The unit clerk helps Carl and his family.
|Soon, Carl's nurse arrives and helps him settle in his room. The unit clerk takes care of all the paperwork and administrative details for the unit. Each child is assigned a primary nurse who assesses and plans the child's nursing care.|
Kristie meets her roommate.
|Most children share rooms with other patients. On all pediatric floors, a parent may stay overnight with the child. The room has a television set and a telephone near every bed. There is also space to put clothes and personal things.|
The doctor examines Alexander.
|On each admission, patients receive a physical examination.|
Lunchtime! What are your favorite foods?
|A dietitian meets with all patients. Sometimes, special diets may be necessary. The child's individual nutritional needs and preferences are taken into account.|
Jim and his family talk to their social worker.
|Clinical Social workers help patients and their families learn about resources that can help them with hospitalization. The social worker can also help them cope with issues that arise related to their illness and discharge planning.|
Time for Carlos to have his blood drawn.
|It only hurts for a short time. Afterwards, his nurse draws a smiling face on the bandage. Blood draws may be needed often during the child's care. Nobody likes "needle sticks," but the staff is specially trained to draw blood quickly and with as little pain as possible.|
In the outpatient clinic, the nurse checks Marcy's temperature.
|Vital signs–temperature, blood pressure, respiration, and pulse–may be taken often during the day. Other measurements including height and weight may also be taken.|
Kim meets some friends in the playroom.
|Everyone has something fun to do. Therapeutic recreation specialists help children adjust to their hospitalization through play therapy, field trips, crafts, sports, and other social activities.|
Alice has a CAT scan.
|It's a picture of the inside of her body. X-rays and scans are part of the diagnostic process to help doctors understand what is happening inside a patient's body. All the tests are explained, and the patient and family should feel free to ask any questions.|
Tom visits the Patients' Library.
|The library has a special section for children's books. There are also selections for adults as well as newspapers and magazines.|
The teacher helps Carrie with her schoolwork in the school or at the bedside.
|Teachers in the NIH Children's School instruct students in kindergarten through 12th grade. It is important for children to continue their education while they are patients at the Clinical Center.|
Mary rides on a stretcher to go to her test.

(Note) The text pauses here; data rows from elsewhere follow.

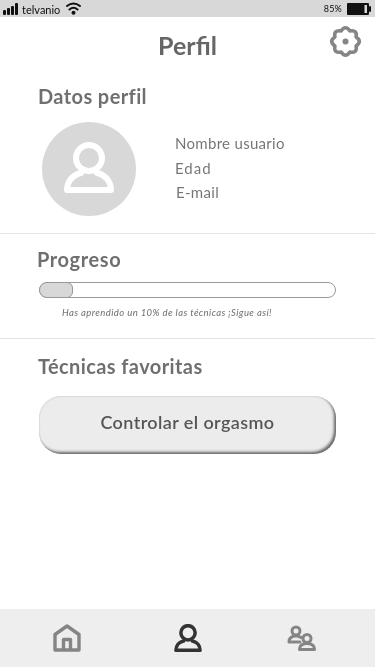
<!DOCTYPE html>
<html lang="es">
<head>
<meta charset="utf-8">
<title>Perfil</title>
<style>
:root {
  --paper: #fff;
  --status: #d8d8d8;
  --panel: #eee;
  --avatar: #d8d8d8;
  --rule: #e3e3e3;
  --title: #666;
  --heading: #6f6f6f;
  --text: #757575;
  --icon: #858585;
  --active: #333;
  --ink: #111;
}
* { box-sizing: border-box; margin: 0; padding: 0; }
body { width: 375px; height: 667px; overflow: hidden; background: var(--paper); font-family: Lato, "Open Sans", sans-serif; color: var(--text); }
a { color: inherit; text-decoration: none; }
svg { display: block; fill: none; stroke: currentColor; stroke-linecap: round; stroke-linejoin: round; }
.symbols { position: absolute; width: 0; height: 0; }
.screen { display: grid; grid-template-rows: 17px 56px 161px 105px 1fr 58px; width: 375px; height: 667px; }

.status { display: flex; align-items: center; padding: 0 4px 0 3px; background: var(--status); color: var(--ink); }
.carrier { margin: 2px 2px 0 4px; width: 42px; font-size: 11px; line-height: 14px; white-space: nowrap; }
.charge { margin: 0 5px 0 auto; font-size: 9px; letter-spacing: .2px; }

.header { position: relative; display: flex; align-items: center; justify-content: center; }
.header h1 { font-size: 25px; line-height: 30px; font-weight: 700; color: var(--title); }
.settings { position: absolute; left: 329px; top: 8px; color: var(--icon); }

.section { padding-left: 38px; }
.section h2 { font-size: 20px; line-height: 24px; font-weight: 700; letter-spacing: .4px; color: var(--heading); }
.profile { padding-top: 11px; border-bottom: 1px solid var(--rule); }
.progress { padding-top: 13px; border-bottom: 1px solid var(--rule); }
.progress h2 { margin-left: -1px; letter-spacing: .6px; }
.favorites { padding-top: 15px; }

.person { display: flex; align-items: center; gap: 39px; margin: 14px 0 0 4px; }
.avatar { display: grid; place-items: center; width: 94px; height: 94px; padding-bottom: 4px; border-radius: 50%; background: var(--avatar); color: var(--paper); }
.details { list-style: none; font-size: 15px; line-height: 24.5px; letter-spacing: .3px; padding-bottom: 2px; }
.details .age { letter-spacing: 1px; }
.details .mail { padding-left: 1px; }

.bar { width: 297px; height: 16px; margin: 11px 0 0 1px; border: 1px solid #999; border-radius: 8px; }
.bar-fill { width: 34px; height: 16px; margin: -1px 0 0 -1px; border: 1px solid #999; border-radius: 8px 6px 6px 8px; background: var(--status); }
.note { margin: 8px 0 0 24px; font-size: 9.5px; line-height: 14px; font-style: italic; font-weight: 500; letter-spacing: .4px; white-space: nowrap; }

.technique { display: flex; align-items: center; justify-content: center; width: 297px; height: 58px; margin: 18px 0 0 1px; padding-bottom: 6px; border-radius: 22px; background: #ececec; box-shadow: inset -2px -2px 3px #666, inset 1px 1px 1px #e0e0e0; font-size: 18px; font-weight: 600; letter-spacing: .4px; color: #555; white-space: nowrap; }

.tabs { display: grid; grid-template-columns: 121px 113px 30px; align-items: center; padding-left: 53px; background: var(--panel); color: var(--icon); }
.tabs .current { color: var(--active); }
</style>
</head>
<body>
<svg class="symbols" aria-hidden="true">
  <defs>
    <symbol id="user" viewBox="0 0 50 51">
      <circle cx="25" cy="16" r="13"/>
      <path d="M17 31C8 33 3 40 3 48H47C47 40 42 33 33 31"/>
    </symbol>
  </defs>
</svg>
<div class="screen">
  <div class="status">
    <svg width="15" height="12" viewBox="0 0 15 12" fill="currentColor" stroke="none" style="fill:currentColor;stroke:none" aria-label="Señal">
      <rect y="7" width="3" height="5" rx="1"/>
      <rect x="4" y="5" width="3" height="7" rx="1"/>
      <rect x="8" y="3" width="3" height="9" rx="1"/>
      <rect x="12" width="3" height="12" rx="1"/>
    </svg>
    <span class="carrier">telvanio</span>
    <svg width="15" height="13" viewBox="0 0 15 13" stroke-width="2" aria-label="Wifi">
      <path d="M1 4Q7.5 -1 14 4M3.5 7.5Q7.5 4 11.5 7.5"/>
      <circle cx="7.5" cy="10.8" r="1"/>
    </svg>
    <span class="charge">85%</span>
    <svg width="24" height="12" viewBox="0 0 24 12" aria-label="Batería">
      <rect x="1" y="1" width="20" height="10" stroke-width="2"/>
      <rect x="1" y="1" width="16" height="10" fill="currentColor"/>
      <path d="M23 4V8" stroke-width="2"/>
    </svg>
  </div>

  <header class="header">
    <h1>Perfil</h1>
    <a class="settings" href="#" aria-label="Ajustes">
      <svg width="33" height="33" viewBox="-16.5 -16.5 33 33" stroke-width="3.6">
        <path d="M10.6 -4.4Q17 0 10.6 4.4Q12 12 4.4 10.6Q0 17 -4.4 10.6Q-12 12 -10.6 4.4Q-17 0 -10.6 -4.4Q-12 -12 -4.4 -10.6Q0 -17 4.4 -10.6Q12 -12 10.6 -4.4Z"/>
        <circle r="3" fill="currentColor" stroke="none"/>
      </svg>
    </a>
  </header>

  <section class="section profile">
    <h2>Datos perfil</h2>
    <div class="person">
      <div class="avatar">
        <svg width="50" height="51" stroke-width="6"><use href="#user"/></svg>
      </div>
      <ul class="details">
        <li>Nombre usuario</li>
        <li class="age">Edad</li>
        <li class="mail">E-mail</li>
      </ul>
    </div>
  </section>

  <section class="section progress">
    <h2>Progreso</h2>
    <div class="bar"><div class="bar-fill"></div></div>
    <p class="note">Has aprendido un 10% de las técnicas ¡Sigue así!</p>
  </section>

  <section class="section favorites">
    <h2>Técnicas favoritas</h2>
    <a class="technique" href="#">Controlar el orgasmo</a>
  </section>

  <nav class="tabs">
    <a href="#" aria-label="Inicio">
      <svg width="28" height="28" viewBox="0 0 28 28" stroke-width="3.4">
        <path d="M2 10.5L14 2L26 10.5V26H2Z"/>
        <path d="M10.5 25V15.5H17.5V25"/>
      </svg>
    </a>
    <a class="current" href="#" aria-label="Perfil">
      <svg width="28" height="28" stroke-width="6.4"><use href="#user"/></svg>
    </a>
    <a href="#" aria-label="Comunidad">
      <svg width="30" height="28" viewBox="0 0 30 28" stroke-width="3">
        <circle cx="9" cy="7" r="4"/>
        <path d="M13 18H2Q2 12 9 12Q12 12 14 13.5"/>
        <circle cx="20" cy="14.5" r="4"/>
        <path d="M12.5 25.5Q12.5 19.5 20 19.5Q27.5 19.5 27.5 25.5Z"/>
      </svg>
    </a>
  </nav>
</div>
</body>
</html>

|Her parents come along, too. For certain tests, patients are transported on stretchers.|
Justin can go anywhere in the hospital, even with his I.V.!
|Children may need to have medicine and other fluids which can only be given through a vein. The bottle of liquid is hung on a pole that can be moved easily.|
The doctors and other staff visit Jennifer during rounds.
|During rounds, the staff meets to discuss and plan further treatment.|
A volunteer visits Mark.
|Volunteers assist in many ways to make patients and their families more comfortable.|
Time for medicine!
|Stacie takes her pills. A nurse or doctor gives medicine. A clinical pharmacist explains to patients how to take their medicine correctly.|
Erica and her family visit the chapel.
|A chapel on the 7th floor of the Clinical Center is open for patients and families of any faith. Chaplains conduct services in the chapel and make visits on the patient care units.|
Some things you see in the hospital.
|There are many items that are used in a patient's daily care: thermometer, blood pressure cuff, syringe, tongue depressor, stethoscope, emesis basin, reflex hammer, I.V. pole.|
The physical therapist works with Greta to help her walk better.
|Patients may need to work with a physical therapist to restore or develop mobility lost during illness or treatment. A physical therapist may plan an exercise program for patients to follow when they return home. Occupational therapists work with children to help them regain mobility, lost function, and self care.|